[Dataset entries]
══════

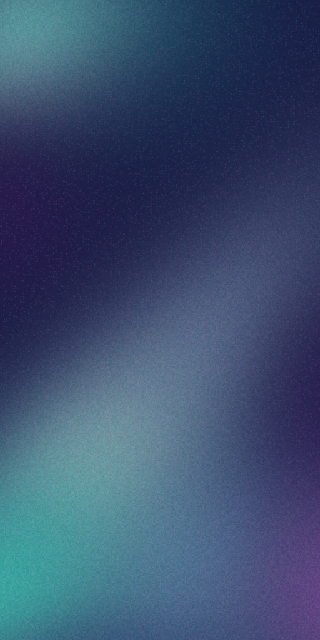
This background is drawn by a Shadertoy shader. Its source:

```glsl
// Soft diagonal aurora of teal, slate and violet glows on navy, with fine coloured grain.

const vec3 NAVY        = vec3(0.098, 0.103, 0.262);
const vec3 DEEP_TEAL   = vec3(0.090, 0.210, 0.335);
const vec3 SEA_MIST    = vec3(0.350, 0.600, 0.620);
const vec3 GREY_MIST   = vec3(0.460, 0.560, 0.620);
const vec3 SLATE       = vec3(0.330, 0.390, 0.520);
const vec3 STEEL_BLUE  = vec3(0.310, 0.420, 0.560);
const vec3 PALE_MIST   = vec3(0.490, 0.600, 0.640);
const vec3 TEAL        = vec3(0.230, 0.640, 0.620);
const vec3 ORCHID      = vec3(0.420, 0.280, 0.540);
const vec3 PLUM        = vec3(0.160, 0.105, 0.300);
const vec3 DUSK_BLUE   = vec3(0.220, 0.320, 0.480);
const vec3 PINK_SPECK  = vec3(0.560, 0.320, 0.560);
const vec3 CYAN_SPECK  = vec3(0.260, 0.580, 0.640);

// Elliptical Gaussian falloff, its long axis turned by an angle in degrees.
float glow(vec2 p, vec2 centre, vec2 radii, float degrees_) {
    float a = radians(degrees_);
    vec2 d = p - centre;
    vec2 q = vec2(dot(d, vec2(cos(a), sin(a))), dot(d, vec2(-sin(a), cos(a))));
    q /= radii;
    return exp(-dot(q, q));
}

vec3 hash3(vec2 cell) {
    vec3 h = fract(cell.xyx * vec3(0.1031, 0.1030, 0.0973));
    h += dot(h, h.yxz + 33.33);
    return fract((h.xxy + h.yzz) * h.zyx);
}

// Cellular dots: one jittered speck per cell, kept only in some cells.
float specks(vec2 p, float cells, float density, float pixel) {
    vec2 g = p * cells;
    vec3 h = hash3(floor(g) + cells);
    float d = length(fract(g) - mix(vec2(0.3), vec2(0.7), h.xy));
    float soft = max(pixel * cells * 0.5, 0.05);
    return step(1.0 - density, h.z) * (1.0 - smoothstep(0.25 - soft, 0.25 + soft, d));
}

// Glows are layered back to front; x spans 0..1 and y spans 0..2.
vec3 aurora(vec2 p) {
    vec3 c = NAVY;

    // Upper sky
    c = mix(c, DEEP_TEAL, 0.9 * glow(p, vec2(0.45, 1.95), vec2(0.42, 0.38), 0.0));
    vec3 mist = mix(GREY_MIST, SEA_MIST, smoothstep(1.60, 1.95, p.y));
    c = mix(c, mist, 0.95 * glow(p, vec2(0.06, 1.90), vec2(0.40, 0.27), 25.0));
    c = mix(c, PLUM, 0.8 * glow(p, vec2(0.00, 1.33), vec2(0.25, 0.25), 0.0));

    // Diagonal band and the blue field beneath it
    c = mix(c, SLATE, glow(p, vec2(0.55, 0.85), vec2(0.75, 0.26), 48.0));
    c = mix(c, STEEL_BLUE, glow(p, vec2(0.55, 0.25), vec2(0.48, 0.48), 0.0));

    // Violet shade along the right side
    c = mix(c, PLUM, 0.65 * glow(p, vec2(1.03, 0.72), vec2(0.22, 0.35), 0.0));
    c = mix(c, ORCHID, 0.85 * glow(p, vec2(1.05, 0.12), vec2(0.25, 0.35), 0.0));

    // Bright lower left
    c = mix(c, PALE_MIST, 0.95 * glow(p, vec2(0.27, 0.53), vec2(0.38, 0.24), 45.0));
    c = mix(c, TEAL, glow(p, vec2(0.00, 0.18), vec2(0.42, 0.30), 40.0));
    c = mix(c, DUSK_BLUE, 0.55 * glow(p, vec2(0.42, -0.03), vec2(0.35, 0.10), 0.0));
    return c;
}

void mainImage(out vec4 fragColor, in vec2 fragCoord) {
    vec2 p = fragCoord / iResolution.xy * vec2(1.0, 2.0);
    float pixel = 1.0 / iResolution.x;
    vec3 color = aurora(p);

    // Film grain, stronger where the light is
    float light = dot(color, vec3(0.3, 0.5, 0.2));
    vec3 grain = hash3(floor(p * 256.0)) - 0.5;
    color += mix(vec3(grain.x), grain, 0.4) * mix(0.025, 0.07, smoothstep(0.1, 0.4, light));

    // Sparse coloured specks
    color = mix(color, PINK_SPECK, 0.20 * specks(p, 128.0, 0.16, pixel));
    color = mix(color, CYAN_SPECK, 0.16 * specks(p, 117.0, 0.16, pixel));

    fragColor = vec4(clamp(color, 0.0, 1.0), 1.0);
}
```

══════

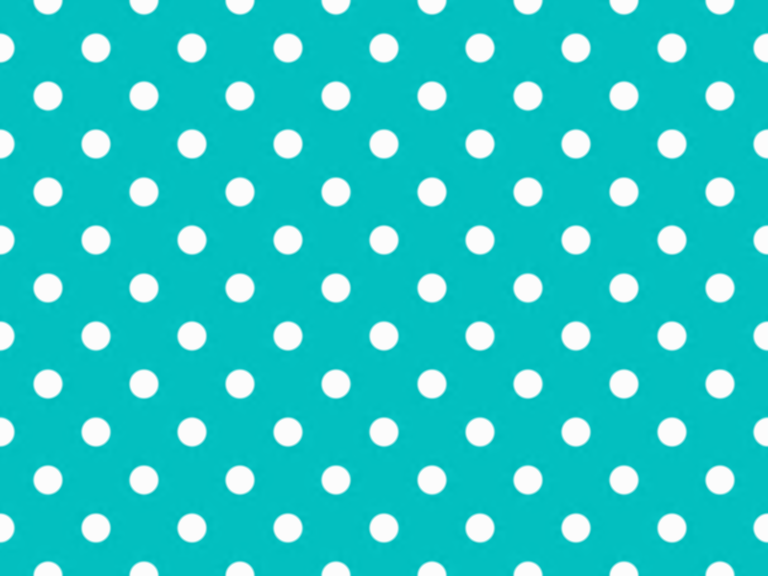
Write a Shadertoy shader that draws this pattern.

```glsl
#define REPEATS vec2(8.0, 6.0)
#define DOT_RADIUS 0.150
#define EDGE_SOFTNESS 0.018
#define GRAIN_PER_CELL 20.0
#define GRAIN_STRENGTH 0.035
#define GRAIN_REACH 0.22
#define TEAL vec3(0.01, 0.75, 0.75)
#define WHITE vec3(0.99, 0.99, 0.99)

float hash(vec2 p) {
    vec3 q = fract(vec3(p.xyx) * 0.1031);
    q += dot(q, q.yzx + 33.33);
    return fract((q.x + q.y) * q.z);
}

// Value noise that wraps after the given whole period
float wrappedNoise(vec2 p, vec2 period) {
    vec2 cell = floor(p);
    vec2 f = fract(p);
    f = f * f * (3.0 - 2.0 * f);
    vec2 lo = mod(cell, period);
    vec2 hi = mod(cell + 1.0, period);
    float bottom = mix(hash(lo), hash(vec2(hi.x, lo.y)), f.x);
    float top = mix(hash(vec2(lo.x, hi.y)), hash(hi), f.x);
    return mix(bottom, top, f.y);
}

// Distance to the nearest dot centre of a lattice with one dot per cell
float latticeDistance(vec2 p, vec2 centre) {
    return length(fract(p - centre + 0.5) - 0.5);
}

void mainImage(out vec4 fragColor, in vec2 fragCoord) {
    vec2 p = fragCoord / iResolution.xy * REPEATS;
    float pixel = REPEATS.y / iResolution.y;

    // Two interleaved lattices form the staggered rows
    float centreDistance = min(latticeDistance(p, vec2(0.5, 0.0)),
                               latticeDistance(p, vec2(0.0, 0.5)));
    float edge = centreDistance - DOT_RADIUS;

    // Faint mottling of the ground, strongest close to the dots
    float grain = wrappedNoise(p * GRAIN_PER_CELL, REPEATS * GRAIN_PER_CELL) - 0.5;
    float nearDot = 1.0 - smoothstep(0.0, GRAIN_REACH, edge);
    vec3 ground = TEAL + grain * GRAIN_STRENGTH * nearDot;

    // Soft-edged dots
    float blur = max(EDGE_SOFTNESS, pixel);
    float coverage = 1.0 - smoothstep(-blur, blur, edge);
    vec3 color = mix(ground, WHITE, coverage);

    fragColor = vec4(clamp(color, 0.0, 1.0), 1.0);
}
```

══════

= Exercise requirements =
Find the word "latticeDistance" in the entries, then copy out every line that has it.

= Answer area =
float latticeDistance(vec2 p, vec2 centre) {
    float centreDistance = min(latticeDistance(p, vec2(0.5, 0.0)),
                               latticeDistance(p, vec2(0.0, 0.5)));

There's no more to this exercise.